* _Work request_
Of the material below, the lines to be retyped are those from the line containing "246 193 259C200" through the line containing "150 292 153", inclusive; reproduce them exactly.

* _Extracted records_
* * * * * * * * *
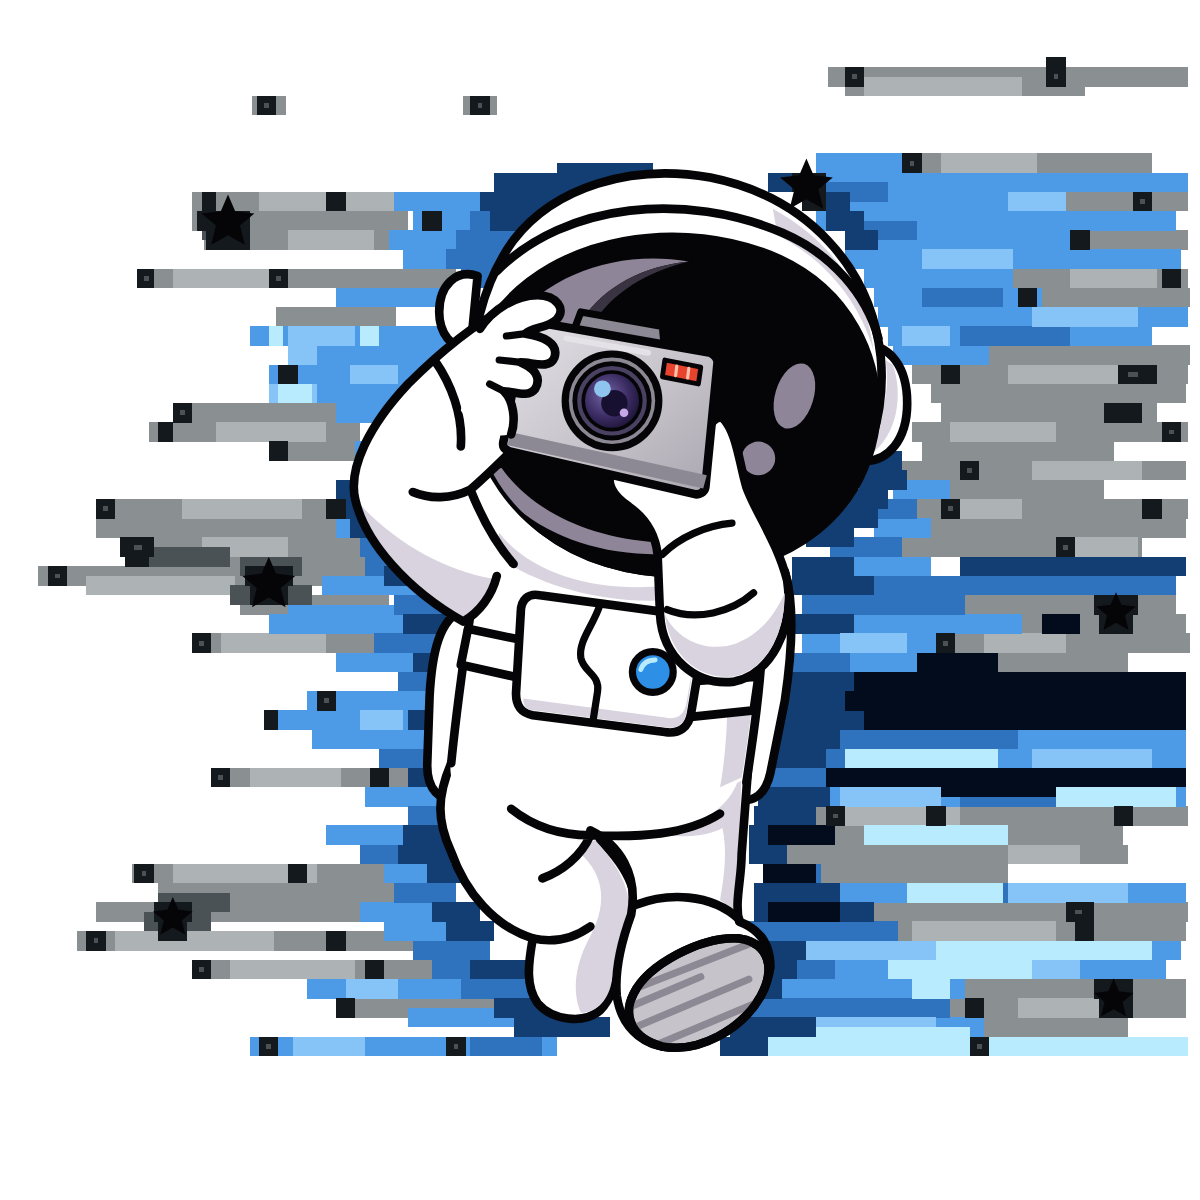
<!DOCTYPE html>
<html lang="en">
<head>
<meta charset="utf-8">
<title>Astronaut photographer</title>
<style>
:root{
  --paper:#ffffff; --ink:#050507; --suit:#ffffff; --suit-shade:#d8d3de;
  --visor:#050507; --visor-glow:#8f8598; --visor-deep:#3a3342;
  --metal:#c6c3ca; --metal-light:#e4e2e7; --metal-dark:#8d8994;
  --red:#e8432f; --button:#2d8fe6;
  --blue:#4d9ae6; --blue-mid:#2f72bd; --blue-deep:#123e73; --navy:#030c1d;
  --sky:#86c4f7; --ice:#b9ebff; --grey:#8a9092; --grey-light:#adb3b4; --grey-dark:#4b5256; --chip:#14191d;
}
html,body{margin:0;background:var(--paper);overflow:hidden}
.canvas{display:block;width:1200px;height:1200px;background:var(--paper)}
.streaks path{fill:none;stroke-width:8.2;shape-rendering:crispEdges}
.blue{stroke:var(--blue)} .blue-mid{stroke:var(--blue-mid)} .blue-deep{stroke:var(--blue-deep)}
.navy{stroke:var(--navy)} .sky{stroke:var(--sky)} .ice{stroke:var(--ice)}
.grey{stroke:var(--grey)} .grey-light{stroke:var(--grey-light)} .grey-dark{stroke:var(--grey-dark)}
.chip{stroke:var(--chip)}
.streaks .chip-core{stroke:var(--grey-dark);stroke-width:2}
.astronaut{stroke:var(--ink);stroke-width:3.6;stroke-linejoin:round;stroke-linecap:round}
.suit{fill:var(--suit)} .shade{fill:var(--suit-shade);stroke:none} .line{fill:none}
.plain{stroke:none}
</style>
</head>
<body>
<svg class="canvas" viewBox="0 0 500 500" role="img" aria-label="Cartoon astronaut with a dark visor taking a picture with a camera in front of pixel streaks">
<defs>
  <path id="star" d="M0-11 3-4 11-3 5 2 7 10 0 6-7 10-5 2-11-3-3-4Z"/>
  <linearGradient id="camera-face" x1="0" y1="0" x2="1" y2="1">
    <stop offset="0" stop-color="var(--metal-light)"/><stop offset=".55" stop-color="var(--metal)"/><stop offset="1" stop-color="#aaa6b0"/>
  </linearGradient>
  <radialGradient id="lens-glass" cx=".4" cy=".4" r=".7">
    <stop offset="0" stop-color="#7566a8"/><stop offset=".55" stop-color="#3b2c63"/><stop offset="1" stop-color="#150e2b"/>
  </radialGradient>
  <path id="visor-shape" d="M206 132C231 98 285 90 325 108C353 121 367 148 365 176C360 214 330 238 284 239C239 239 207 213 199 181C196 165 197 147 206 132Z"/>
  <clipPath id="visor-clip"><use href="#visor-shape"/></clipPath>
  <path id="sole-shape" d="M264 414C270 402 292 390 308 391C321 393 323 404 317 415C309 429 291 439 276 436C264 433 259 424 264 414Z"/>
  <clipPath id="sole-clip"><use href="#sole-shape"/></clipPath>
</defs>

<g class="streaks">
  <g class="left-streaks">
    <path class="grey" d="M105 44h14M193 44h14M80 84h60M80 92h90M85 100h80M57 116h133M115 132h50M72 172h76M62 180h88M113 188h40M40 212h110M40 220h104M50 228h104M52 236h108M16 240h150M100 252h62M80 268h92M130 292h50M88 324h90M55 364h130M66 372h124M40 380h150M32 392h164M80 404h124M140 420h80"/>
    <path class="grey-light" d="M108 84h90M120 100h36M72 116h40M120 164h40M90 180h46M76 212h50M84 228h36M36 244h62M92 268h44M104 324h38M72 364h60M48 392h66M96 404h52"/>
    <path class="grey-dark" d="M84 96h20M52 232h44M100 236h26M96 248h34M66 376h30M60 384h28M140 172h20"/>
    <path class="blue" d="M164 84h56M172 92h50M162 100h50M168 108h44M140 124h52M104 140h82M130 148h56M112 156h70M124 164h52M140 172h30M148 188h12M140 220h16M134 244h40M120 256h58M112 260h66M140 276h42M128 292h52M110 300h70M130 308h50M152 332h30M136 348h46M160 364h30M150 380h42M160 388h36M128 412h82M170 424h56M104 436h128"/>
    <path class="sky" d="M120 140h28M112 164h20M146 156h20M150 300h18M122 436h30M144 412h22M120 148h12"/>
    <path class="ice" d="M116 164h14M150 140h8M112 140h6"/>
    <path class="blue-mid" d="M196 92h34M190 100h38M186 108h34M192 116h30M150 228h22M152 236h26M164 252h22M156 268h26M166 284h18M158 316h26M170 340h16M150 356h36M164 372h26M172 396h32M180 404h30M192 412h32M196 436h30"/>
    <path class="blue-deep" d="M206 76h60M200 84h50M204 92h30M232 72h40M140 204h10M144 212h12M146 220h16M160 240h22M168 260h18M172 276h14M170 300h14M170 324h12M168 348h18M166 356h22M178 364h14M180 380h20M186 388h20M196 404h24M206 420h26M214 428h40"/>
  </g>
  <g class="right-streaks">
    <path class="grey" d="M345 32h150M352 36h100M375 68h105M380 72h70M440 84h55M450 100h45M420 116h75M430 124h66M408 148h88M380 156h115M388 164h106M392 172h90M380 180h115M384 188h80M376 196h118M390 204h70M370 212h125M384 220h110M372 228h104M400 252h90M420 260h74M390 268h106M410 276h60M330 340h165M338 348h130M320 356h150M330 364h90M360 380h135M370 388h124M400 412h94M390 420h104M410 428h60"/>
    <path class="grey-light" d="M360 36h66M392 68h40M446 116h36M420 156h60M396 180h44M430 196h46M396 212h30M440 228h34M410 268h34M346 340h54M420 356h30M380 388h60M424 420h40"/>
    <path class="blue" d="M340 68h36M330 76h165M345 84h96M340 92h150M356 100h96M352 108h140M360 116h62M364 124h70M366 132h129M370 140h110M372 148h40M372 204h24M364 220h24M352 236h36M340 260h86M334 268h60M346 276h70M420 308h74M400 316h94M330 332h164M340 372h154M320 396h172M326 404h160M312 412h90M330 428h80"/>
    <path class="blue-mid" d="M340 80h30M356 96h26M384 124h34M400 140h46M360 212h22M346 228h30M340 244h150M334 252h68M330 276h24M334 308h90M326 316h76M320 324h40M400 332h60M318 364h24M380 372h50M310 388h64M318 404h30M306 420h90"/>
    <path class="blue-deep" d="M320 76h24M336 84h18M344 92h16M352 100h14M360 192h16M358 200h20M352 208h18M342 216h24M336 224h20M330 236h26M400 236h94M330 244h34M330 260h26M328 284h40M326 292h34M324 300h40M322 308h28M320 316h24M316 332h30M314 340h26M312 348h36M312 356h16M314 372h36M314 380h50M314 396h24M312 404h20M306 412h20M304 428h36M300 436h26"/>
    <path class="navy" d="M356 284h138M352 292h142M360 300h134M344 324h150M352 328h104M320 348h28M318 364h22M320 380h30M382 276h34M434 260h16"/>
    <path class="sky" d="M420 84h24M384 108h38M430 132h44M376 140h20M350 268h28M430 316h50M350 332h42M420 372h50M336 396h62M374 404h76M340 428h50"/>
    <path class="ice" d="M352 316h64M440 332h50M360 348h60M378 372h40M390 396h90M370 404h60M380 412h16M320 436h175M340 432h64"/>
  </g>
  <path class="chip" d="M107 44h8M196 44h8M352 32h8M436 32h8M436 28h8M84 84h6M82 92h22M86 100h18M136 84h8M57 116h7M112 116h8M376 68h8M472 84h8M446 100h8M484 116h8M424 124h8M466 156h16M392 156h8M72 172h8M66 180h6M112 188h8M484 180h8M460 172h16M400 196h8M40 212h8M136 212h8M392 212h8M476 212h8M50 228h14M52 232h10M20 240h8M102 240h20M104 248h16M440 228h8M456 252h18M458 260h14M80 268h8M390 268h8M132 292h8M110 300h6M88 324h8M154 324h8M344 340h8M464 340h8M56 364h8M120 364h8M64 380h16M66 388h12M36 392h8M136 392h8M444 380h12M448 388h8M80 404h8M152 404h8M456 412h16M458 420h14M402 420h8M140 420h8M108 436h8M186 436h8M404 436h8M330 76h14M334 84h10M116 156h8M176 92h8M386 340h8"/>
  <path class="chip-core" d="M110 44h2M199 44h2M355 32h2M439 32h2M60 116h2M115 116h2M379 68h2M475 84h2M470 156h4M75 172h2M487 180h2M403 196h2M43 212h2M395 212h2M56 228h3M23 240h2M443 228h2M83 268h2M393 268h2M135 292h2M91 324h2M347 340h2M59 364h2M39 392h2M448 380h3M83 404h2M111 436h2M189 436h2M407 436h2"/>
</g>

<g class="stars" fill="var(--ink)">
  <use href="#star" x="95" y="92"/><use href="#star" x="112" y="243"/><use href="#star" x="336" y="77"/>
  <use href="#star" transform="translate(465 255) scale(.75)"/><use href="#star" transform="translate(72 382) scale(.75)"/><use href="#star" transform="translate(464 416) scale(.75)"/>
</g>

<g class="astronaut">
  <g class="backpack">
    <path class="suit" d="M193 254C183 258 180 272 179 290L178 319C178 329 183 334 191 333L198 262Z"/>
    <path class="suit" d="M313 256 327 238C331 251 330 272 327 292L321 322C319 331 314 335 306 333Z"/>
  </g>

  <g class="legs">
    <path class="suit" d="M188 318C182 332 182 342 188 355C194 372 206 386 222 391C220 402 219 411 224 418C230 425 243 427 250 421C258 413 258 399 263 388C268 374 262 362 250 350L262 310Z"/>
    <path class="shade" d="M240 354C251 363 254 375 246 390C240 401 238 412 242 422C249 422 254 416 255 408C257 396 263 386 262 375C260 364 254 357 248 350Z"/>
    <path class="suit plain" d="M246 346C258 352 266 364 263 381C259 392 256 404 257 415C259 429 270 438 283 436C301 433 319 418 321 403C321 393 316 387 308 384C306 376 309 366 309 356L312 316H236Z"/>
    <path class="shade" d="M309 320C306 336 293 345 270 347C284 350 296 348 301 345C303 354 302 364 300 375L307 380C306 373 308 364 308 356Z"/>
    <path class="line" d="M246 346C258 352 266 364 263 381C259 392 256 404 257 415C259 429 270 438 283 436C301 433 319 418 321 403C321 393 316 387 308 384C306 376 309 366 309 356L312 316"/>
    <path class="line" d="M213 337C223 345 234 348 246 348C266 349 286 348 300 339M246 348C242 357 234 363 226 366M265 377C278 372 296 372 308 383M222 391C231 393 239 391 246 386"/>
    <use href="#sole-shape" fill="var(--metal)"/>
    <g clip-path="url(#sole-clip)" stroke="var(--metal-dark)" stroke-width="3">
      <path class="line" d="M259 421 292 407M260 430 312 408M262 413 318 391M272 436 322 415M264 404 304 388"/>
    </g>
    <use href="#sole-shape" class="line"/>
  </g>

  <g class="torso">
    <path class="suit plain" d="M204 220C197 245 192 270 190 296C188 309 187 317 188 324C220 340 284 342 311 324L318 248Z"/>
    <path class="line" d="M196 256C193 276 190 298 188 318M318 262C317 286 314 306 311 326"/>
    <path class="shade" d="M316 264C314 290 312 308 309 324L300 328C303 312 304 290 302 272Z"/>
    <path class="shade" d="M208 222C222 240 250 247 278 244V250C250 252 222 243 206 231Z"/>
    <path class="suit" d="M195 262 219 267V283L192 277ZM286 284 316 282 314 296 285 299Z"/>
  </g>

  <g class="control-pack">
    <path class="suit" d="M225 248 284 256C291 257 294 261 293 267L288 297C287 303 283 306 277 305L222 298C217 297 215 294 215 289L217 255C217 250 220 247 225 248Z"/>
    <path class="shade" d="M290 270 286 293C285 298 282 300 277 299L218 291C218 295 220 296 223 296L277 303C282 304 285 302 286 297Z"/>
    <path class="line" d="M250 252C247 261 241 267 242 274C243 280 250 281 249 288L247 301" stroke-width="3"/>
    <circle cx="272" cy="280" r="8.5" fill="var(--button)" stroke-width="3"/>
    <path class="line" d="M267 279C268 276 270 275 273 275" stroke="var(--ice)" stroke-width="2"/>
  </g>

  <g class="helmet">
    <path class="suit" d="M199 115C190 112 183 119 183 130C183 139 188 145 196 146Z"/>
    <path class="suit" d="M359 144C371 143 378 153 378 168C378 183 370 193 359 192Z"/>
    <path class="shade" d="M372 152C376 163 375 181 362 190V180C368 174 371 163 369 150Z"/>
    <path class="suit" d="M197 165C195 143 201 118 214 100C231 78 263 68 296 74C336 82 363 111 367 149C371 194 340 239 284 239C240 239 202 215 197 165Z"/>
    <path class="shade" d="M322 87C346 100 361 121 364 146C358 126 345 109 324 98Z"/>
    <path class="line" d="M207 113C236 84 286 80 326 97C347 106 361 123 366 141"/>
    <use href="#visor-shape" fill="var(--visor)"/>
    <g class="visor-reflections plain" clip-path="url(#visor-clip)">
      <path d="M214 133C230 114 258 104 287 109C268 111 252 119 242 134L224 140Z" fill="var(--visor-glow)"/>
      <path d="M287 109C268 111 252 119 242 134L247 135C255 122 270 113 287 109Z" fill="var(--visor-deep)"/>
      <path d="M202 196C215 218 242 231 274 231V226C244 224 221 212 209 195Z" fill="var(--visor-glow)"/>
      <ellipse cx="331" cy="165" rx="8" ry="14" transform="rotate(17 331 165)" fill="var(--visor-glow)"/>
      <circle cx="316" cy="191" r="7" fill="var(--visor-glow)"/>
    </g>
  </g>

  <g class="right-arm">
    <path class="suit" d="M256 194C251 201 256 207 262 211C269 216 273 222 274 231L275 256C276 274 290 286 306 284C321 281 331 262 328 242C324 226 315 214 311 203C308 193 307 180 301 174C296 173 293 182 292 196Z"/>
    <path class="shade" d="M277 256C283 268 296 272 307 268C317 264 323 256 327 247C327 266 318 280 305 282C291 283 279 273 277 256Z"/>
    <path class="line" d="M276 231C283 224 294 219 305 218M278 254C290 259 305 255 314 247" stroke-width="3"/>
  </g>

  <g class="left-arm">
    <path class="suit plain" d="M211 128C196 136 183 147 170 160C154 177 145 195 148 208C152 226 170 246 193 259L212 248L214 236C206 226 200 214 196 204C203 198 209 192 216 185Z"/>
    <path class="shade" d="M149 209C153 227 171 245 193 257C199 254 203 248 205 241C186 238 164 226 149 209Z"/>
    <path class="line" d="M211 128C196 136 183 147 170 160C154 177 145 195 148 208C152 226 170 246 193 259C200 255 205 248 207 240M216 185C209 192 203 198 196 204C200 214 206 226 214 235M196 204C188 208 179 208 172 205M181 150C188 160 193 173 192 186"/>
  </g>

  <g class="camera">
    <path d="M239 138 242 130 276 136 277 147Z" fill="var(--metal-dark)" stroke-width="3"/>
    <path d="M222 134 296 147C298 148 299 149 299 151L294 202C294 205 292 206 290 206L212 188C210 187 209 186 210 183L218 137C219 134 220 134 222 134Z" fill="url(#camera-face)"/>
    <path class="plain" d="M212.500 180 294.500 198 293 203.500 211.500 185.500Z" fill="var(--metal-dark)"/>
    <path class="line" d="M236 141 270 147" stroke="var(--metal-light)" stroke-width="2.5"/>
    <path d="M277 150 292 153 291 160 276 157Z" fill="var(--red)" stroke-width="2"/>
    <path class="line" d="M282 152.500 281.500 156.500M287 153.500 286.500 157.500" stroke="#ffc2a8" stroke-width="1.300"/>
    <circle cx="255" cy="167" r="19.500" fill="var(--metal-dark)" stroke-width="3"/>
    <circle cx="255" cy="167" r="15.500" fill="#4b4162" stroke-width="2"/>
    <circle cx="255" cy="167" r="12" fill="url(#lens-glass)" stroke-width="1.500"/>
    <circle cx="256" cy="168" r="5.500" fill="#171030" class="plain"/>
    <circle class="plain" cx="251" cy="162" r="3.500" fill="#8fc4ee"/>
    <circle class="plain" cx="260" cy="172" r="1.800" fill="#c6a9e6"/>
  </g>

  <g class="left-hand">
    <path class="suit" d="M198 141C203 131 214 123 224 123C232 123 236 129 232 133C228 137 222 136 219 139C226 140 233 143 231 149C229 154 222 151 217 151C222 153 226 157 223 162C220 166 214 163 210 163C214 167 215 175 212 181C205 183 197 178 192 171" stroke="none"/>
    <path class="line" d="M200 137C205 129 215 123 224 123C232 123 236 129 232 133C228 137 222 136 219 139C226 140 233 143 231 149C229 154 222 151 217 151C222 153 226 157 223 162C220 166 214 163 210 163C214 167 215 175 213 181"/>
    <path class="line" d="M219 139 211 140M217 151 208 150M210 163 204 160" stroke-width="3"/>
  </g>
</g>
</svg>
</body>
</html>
* * * * * * * * *
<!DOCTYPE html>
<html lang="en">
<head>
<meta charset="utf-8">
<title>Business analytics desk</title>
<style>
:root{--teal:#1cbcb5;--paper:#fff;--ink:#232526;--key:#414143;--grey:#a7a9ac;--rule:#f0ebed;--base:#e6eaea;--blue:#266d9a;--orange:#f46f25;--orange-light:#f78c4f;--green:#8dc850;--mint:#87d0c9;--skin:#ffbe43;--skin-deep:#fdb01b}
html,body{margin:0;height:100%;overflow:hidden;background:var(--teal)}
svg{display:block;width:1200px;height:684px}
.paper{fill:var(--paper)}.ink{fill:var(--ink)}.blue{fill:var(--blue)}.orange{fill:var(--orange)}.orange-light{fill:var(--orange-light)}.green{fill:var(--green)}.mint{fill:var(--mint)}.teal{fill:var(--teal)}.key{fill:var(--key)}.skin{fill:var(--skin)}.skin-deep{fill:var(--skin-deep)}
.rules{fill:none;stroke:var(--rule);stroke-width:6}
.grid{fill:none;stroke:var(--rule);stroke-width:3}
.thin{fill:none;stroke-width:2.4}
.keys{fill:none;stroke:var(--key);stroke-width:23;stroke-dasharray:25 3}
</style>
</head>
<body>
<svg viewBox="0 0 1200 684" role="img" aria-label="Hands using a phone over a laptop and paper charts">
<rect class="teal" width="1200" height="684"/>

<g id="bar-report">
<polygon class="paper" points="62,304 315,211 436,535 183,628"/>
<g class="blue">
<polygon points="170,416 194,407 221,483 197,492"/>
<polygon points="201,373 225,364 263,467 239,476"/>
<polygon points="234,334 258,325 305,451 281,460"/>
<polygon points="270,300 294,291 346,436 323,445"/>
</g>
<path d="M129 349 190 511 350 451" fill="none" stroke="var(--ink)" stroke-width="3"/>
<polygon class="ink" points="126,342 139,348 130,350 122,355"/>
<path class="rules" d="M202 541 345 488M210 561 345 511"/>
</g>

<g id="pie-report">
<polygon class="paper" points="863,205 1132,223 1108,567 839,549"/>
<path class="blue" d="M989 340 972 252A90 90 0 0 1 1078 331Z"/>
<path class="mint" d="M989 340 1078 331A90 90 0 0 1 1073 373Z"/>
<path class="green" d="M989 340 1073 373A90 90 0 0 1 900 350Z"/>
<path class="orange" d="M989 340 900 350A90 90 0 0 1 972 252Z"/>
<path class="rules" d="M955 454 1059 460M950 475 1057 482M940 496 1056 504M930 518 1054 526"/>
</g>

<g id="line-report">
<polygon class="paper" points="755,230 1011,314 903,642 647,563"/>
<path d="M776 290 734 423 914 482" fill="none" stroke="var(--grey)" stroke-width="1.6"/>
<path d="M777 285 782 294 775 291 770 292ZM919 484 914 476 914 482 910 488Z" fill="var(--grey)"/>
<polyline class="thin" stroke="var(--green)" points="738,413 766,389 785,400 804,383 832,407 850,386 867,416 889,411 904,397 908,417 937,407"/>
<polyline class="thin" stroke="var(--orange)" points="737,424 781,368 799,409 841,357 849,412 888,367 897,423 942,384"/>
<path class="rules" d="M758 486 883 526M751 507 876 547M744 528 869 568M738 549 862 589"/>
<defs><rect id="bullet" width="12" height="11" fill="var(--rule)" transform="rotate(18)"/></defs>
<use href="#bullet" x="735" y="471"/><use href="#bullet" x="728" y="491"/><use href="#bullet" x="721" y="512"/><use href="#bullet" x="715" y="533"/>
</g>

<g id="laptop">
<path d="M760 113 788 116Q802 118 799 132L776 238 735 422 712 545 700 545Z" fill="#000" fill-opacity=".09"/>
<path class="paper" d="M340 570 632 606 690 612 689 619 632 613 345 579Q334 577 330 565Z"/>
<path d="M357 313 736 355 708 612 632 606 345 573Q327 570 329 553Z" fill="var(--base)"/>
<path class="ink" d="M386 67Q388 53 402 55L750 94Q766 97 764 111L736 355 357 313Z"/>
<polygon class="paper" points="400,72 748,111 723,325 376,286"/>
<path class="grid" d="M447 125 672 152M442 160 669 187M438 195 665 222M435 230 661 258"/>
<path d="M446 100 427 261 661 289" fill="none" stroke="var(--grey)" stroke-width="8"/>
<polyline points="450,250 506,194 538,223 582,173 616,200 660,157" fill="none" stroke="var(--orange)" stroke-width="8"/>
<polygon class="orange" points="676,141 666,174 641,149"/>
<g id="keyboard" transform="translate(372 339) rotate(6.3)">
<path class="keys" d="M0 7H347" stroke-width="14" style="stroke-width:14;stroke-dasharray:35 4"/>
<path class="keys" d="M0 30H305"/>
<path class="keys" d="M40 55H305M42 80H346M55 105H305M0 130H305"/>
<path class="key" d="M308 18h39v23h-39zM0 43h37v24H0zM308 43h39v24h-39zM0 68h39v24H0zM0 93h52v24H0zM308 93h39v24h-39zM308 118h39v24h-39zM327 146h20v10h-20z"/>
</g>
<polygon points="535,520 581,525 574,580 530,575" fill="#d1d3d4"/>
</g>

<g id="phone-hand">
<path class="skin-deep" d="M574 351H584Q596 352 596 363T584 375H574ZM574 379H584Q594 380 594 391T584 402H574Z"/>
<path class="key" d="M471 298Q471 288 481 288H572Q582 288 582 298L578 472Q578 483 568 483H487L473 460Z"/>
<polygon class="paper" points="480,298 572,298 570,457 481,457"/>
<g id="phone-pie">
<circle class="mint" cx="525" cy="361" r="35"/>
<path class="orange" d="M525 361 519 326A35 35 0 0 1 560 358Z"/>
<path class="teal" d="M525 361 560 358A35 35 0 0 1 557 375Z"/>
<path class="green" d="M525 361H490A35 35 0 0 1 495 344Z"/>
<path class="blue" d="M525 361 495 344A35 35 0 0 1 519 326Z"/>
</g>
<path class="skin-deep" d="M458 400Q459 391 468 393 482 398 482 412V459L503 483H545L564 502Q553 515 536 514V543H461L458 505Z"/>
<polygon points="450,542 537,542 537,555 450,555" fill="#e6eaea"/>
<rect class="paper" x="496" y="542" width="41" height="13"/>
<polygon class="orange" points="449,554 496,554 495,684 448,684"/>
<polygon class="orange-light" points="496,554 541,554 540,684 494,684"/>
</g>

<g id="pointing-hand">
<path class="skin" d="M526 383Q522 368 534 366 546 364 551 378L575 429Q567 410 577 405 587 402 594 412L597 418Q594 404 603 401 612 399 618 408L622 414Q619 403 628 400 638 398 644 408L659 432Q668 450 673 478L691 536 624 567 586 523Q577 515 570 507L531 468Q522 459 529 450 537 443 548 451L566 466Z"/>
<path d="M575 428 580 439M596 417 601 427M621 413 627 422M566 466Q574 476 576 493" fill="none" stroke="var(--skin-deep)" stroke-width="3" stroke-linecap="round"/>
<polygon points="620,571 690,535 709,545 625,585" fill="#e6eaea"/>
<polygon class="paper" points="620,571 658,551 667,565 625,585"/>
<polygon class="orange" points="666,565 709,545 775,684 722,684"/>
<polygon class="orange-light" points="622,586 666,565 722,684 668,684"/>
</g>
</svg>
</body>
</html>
* * * * * * * * *
* _Task solution_
    <path class="line" d="M211 128C196 136 183 147 170 160C154 177 145 195 148 208C152 226 170 246 193 259C200 255 205 248 207 240M216 185C209 192 203 198 196 204C200 214 206 226 214 235M196 204C188 208 179 208 172 205M181 150C188 160 193 173 192 186"/>
  </g>

  <g class="camera">
    <path d="M239 138 242 130 276 136 277 147Z" fill="var(--metal-dark)" stroke-width="3"/>
    <path d="M222 134 296 147C298 148 299 149 299 151L294 202C294 205 292 206 290 206L212 188C210 187 209 186 210 183L218 137C219 134 220 134 222 134Z" fill="url(#camera-face)"/>
    <path class="plain" d="M212.500 180 294.500 198 293 203.500 211.500 185.500Z" fill="var(--metal-dark)"/>
    <path class="line" d="M236 141 270 147" stroke="var(--metal-light)" stroke-width="2.5"/>
    <path d="M277 150 292 153 291 160 276 157Z" fill="var(--red)" stroke-width="2"/>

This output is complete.